Tranquility makes possible the arising of happiness, the sixth step in the LDO. This happiness is a broad sense of well-being which is calmer and more satisfying than joy.
This well-being is important for the development of concentration, the seventh step. This is because concentration depends on lessening agitation while the mind becomes unified in its ability to stay focused. As tranquility reduces agitation, happiness supports the unification.
The eighth step is the ‘knowledge-and-vision-of-things-as-they-are.’ This involves profound and direct insight into the transient and impersonal aspect of our experiences and how unsatisfactory it is to cling to any of it. It can also involve a clear realization of the Four Noble Truths. Sometimes at this stage there can be a complete, but temporary release of all grasping. This experience is quite important because it shows that liberation is possible and worthwhile. Perhaps it is like climbing a hill- top where, standing above the jungle, one can see the end of the jungle in the distance. Though one must descend again into the jungle, one is now certain about the direction to be taken. Experiencing a thorough, but temporary, release from clinging strengthens confidence, which in turn helps develop the succeeding steps of Liberative Dependent Origination.

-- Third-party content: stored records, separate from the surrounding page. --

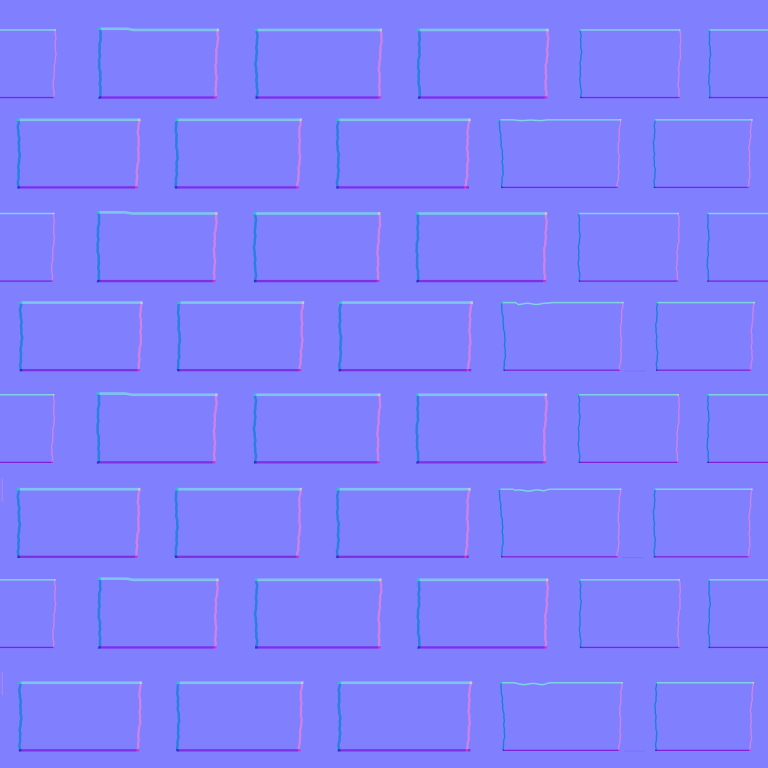
This texture map is drawn by a WebGL 2 fragment shader. Its source:

```glsl
#version 300 es
precision highp float;

uniform vec2 u_resolution;
out vec4 fragColor;

// Layout, in fractions of the canvas
const int ROWS = 8;
const int COLUMNS = 5;
const float BRICK_HEIGHT = 0.088;
const float ROW_TOP[ROWS] = float[](0.961, 0.844, 0.722, 0.606, 0.486, 0.363, 0.245, 0.111);
const float ROW_SHIFT[ROWS] = float[](0.0, 0.0, -0.002, 0.003, -0.002, 0.0, -0.0005, 0.002);

// Left and right ends of each brick in the two alternating courses
const vec2 EVEN_SPAN[COLUMNS] = vec2[](vec2(0.130, 0.282), vec2(0.334, 0.495),
    vec2(0.5455, 0.712), vec2(0.756, 0.885), vec2(0.924, 1.0715));
const vec2 ODD_SPAN[COLUMNS] = vec2[](vec2(0.0245, 0.180), vec2(0.230, 0.390),
    vec2(0.440, 0.609), vec2(0.654, 0.806), vec2(0.852, 0.9765));

// Bevels and wear
const int FIRST_THIN_COLUMN = 3;
const float WIDE_BEVEL = 0.0034;
const float THIN_BEVEL = 0.0019;
const float THIN_EXTRA_SLOPE = 0.12;
const float SIDE_SLOPE = 0.66;
const float TOP_SLOPE = 0.54;
const float BOTTOM_SLOPE = 0.62;
const float WOBBLE = 0.0007;
const float RIGHT_LEAN = 0.003;
const float CHIP_DEPTH = 0.0022;
const float FAINT_SLOPE = 0.15;

float pixel;

// Antialiased coverage of a line of the given width
float line(float d, float width) {
    float coverage = clamp((0.5 * width - abs(d)) / pixel + 0.5, 0.0, 1.0);
    return min(coverage, width / pixel);
}

// Antialiased coverage of an interval
float between(float x, float low, float high) {
    return line(x - 0.5 * (low + high), high - low);
}

float sideWobble(float y, float seed) {
    return WOBBLE * (sin(y * 95.0 + seed * 2.3) + 0.6 * sin(y * 260.0 + seed * 4.1)
        + 0.4 * sin(y * 610.0 + seed));
}

// Surface tilt along the four bevels of one brick; q starts at its lower left
vec2 brickTilt(vec2 q, float len, int row, int column) {
    bool odd = row % 2 == 1;
    bool thin = column >= FIRST_THIN_COLUMN;
    float seed = float(column * 3 + row % 2 * 7);
    float width = thin ? THIN_BEVEL : WIDE_BEVEL;
    float steep = thin ? THIN_EXTRA_SLOPE : 0.0;
    float rise = clamp(q.y / BRICK_HEIGHT, 0.0, 1.0);
    float along = q.x / len;

    float left = sideWobble(q.y, seed);
    float right = len + sideWobble(q.y, seed + 11.0) + RIGHT_LEAN * (rise - 0.6);
    float top = BRICK_HEIGHT;
    float foot = 0.0;

    // Chipped top corners and a small foot
    if (!odd && column == 0) {
        top += 0.7 * CHIP_DEPTH * (1.0 - smoothstep(0.22, 0.30, along));
    }
    if (odd && column == 3) {
        float notch = smoothstep(0.09, 0.12, along) * (1.0 - smoothstep(0.34, 0.41, along));
        float ragged = 0.75 + 0.35 * sin(along * 41.0 + float(row));
        top -= CHIP_DEPTH * notch * ragged * (row == 1 ? 0.4 : 1.0);
        left -= 0.004 * smoothstep(0.55, 1.0, rise);
    }
    if (odd && column == 2) foot = 0.003;

    float pad = 0.5 * width;
    float upright = between(q.y, -pad, top + pad);
    float level = between(q.x, left - pad, right + pad);
    float base = between(q.x, left - pad, right + pad + foot);
    vec2 tilt = vec2(0.0);
    tilt.x -= (SIDE_SLOPE + steep) * line(q.x - left, width) * upright;
    tilt.x += (SIDE_SLOPE + 0.3 * steep) * line(q.x - right, 0.85 * width) * upright;
    tilt.y += (TOP_SLOPE + steep) * line(q.y - top, width) * level;
    tilt.y -= (BOTTOM_SLOPE + steep) * line(q.y, 0.9 * width) * base;

    // Faint scratch beside the chipped brick
    if (odd && column == 3 && row > 1) {
        tilt.y -= FAINT_SLOPE * line(q.y + 0.001, 0.0013) * between(q.x - len, 0.004, 0.032);
    }
    return tilt;
}

void main() {
    vec2 p = gl_FragCoord.xy / u_resolution;
    pixel = 1.0 / min(u_resolution.x, u_resolution.y);

    vec2 tilt = vec2(0.0);
    for (int row = 0; row < ROWS; row++) {
        float y = p.y - ROW_TOP[row] + BRICK_HEIGHT;
        for (int column = 0; column < COLUMNS; column++) {
            vec2 span = row % 2 == 1 ? ODD_SPAN[column] : EVEN_SPAN[column];
            float len = span.y - span.x;
            float x = p.x - 0.5 * (span.x + span.y) - ROW_SHIFT[row];
            x -= floor(x + 0.5); // wrap across the canvas edge
            tilt += brickTilt(vec2(x + 0.5 * len, y), len, row, column);
        }
        // Short flecks at the left border of the lower odd courses
        if (row == 5 || row == 7) {
            float fleck = line(p.x - 0.003, 0.0014) * between(y - BRICK_HEIGHT, -0.016, 0.014);
            tilt.x += 0.7 * SIDE_SLOPE * fleck;
        }
    }

    // Encode the unit normal as a colour
    tilt /= max(1.0, length(tilt) / 0.9);
    vec3 normal = vec3(tilt, sqrt(1.0 - dot(tilt, tilt)));
    fragColor = vec4(0.5 + 0.5 * normal, 1.0);
}
```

Dependent on having seen things-as-they-are, there follows a grow- ing disillusionment with the idea that there is anything worth clinging to. This in turn encourages a gradual weakening of the tendency to cling. In the sequence of LDO this disillusionment is called ‘disenchantment’ and the weakening of clinging is called ‘dispassion.’ These two are the ninth and tenth steps in LDO. As the thinning of the trees indicates one is coming to the edge of the jungle, so with the weakening of clinging a practitioner can have a clear sense that freedom is near by.
When grasping has weakened enough, a time comes when it is fully dropped. This eleventh step in the twelve-fold sequence is what the Buddha called Liberation. Since suffering depends on clinging, with the cessation of clinging, one is liberated from both clinging and suffering.

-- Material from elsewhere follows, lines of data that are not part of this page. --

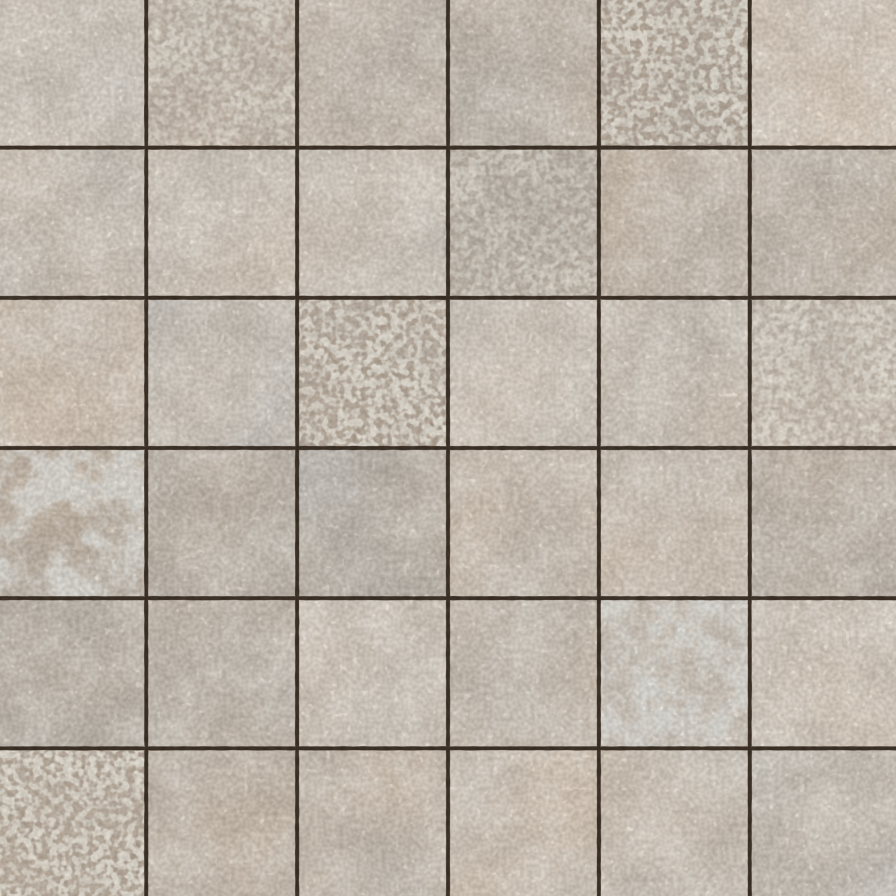
Give the GLSL for this texture, as a Shadertoy shader.

```glsl
// Six by six worn stone tiles with thin dark joints, mottled tones and flecks.

const float TILES = 6.0;
const vec2 PITCH = vec2(0.1684, 0.1676);   // tile spacing, centred on the canvas
const float JOINT_HALF_WIDTH = 0.0022;
const float JOINT_ROUGHNESS = 0.0005;
const vec3 STONE = vec3(0.757, 0.723, 0.682);
const vec3 JOINT = vec3(0.225, 0.185, 0.145);
const vec3 FLECK_LIGHT = vec3(0.83, 0.81, 0.77);
const vec3 FLECK_DARK = vec3(0.66, 0.61, 0.555);
const vec3 PALE_BLOOM = vec3(0.81, 0.805, 0.785);
const vec3 WARM_SHIFT = vec3(0.018, 0.0, -0.018);
const float TONE_VARIATION = 0.075;        // between tiles
const float CLOUD_STRENGTH = 0.085;        // within a tile
const float GRAIN_STRENGTH = 0.085;
const float CLOUD_SCALE = 16.0;
const float FLECK_SCALE = 115.0;
const float GRAIN_SCALE = 210.0;

// Integer hash giving two values from 0 to 1
vec2 hash2(vec2 p) {
    uvec2 v = uvec2(ivec2(floor(p)) + 4096) * 1664525u + 1013904223u;
    v.x += v.y * 1664525u;
    v.y += v.x * 1664525u;
    v ^= v >> 16u;
    v.x += v.y * 1664525u;
    v.y += v.x * 1664525u;
    v ^= v >> 16u;
    return vec2(v & 65535u) / 65535.0;
}

float cornerSlope(vec2 corner, vec2 offset) {
    float angle = 6.28318 * hash2(corner).x;
    return dot(vec2(cos(angle), sin(angle)), offset);
}

// Gradient noise, roughly -0.7 to 0.7
float gradientNoise(vec2 p) {
    vec2 i = floor(p), f = p - i;
    vec2 u = f * f * f * (f * (f * 6.0 - 15.0) + 10.0);
    vec2 e = vec2(1.0, 0.0);
    return mix(mix(cornerSlope(i, f), cornerSlope(i + e, f - e), u.x),
               mix(cornerSlope(i + e.yx, f - e.yx), cornerSlope(i + 1.0, f - 1.0), u.x), u.y);
}

float fbm(vec2 p) {
    float sum = 0.0, amplitude = 0.6;
    for (int i = 0; i < 4; i++) {
        sum += amplitude * gradientNoise(p);
        p = mat2(1.6, 1.2, -1.2, 1.6) * p + 7.3;
        amplitude *= 0.55;
    }
    return sum;
}

// Wear of a tile: x = fleck amount, y = pale bloom amount
vec2 tileWear(vec2 cell) {
    float rank = mod(13.0 * (cell.x + TILES * cell.y) + 2.0, 37.0);
    float offset = abs(rank - 1.0);
    float heavy = step(0.5, offset) * step(offset, 2.5);
    float mild = 1.0 - step(0.5, abs(mod(rank, 15.0) - 5.0));
    float bloom = (1.0 - step(0.5, abs(mod(rank, 11.0) - 10.0))) * step(rank, 30.0);
    return vec2(max(heavy, 0.5 * mild), bloom);
}

vec3 stoneColor(vec2 uv, vec2 cell) {
    vec2 random = hash2(cell + 11.0);
    vec2 wear = tileWear(cell);
    vec2 p = uv + 3.0 * hash2(cell + 53.0);   // a separate patch for each tile

    // Tone, hue and soft clouds
    float cloud = fbm(p * CLOUD_SCALE);
    float hue = gradientNoise(p * 7.0 + 4.0) + random.y - 0.5;
    vec3 color = STONE + TONE_VARIATION * (random.x - 0.5);
    color += CLOUD_STRENGTH * cloud + WARM_SHIFT * hue;

    // Pale bloom gathered in broken patches
    float mottle = fbm(p * 45.0 + 9.0);
    float patches = smoothstep(-0.1, 0.4, cloud + 0.7 * mottle + 0.15 * wear.y);
    color = mix(color, PALE_BLOOM, patches * mix(0.22, 0.85, wear.y));

    // Light and dark flecks
    float fleck = gradientNoise(p * FLECK_SCALE) + 0.5 * gradientNoise(p * FLECK_SCALE * 1.9 + 5.0);
    float density = wear.x * (0.8 + 0.6 * cloud);
    vec3 flecked = mix(FLECK_DARK, FLECK_LIGHT, smoothstep(-0.3, 0.25, fleck + 0.3 * cloud));
    color = mix(color, flecked, clamp(density, 0.0, 1.0));
    color += 0.06 * smoothstep(0.3, 0.6, fleck) * (1.0 - wear.x);

    // Fine grain
    float grain = gradientNoise(p * GRAIN_SCALE) + 0.5 * gradientNoise(p * GRAIN_SCALE * 0.5 + 2.0);
    return color + GRAIN_STRENGTH * grain;
}

void mainImage(out vec4 fragColor, in vec2 fragCoord) {
    vec2 uv = fragCoord / iResolution.xy;
    float pixel = 1.0 / min(iResolution.x, iResolution.y);

    // Tile index and distance to the nearest joint
    vec2 grid = (uv - 0.5) / PITCH + 0.5 * TILES;
    vec2 cell = floor(grid);
    vec2 toJoint = (0.5 - abs(fract(grid) - 0.5)) * PITCH;
    float edge = min(toJoint.x, toJoint.y) + JOINT_ROUGHNESS * gradientNoise(uv * 90.0);

    // Joint over stone
    float softness = max(0.8 * pixel, 0.0005);
    float joint = 1.0 - smoothstep(-softness, softness, edge - JOINT_HALF_WIDTH);
    vec3 jointColor = JOINT + 0.04 * gradientNoise(uv * 140.0);
    fragColor = vec4(mix(stoneColor(uv, cell), jointColor, joint), 1.0);
}
```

The final step in LDO is to understand what forms of clinging have come to an end with the experience of liberation. For the Buddha, liberation is not enough. It is important to understand what has changed when one is liberated. In part, this is a safeguard against believing one is enlightened when one isn’t. The final step in the awakening process is not described as any particular state—and certainly not as some form of annihilation or void. Rather the sequence ends with knowledge. One knows through personal experience the path that led to this freedom. A person who walks a path without understanding this may not be able to teach it to others.
The twelve-fold steps of LDO are not so much a step-by-step approach to Buddhist practice as they are a description of how the fruits of the practice lead naturally all the way to liberation. It is a reminder that the path to liberation is a gradual progression that unfolds if one can use the recognition of suffering as an inspiration to develop confidence and skill in Dharma practice. Even more important, it teaches that liberation is not a mysterious process dependent on forces outside of our own heart and mind. The Buddhist path clearly depends on our own efforts to cultivate personal qualities that enable deep insight and release. While the right conditions have to be in place for liberation to occur, when one cultivates those conditions, a time comes when self-effort can fall away and the Dharma can flower in our hearts and minds.
— Gil Fronsdal
Suffering → Confidence → Delight → Joy → Tranquility → Happiness → Concentration → Seeing things as they are → Disenchantment → Dispassion → Liberation → Knowledge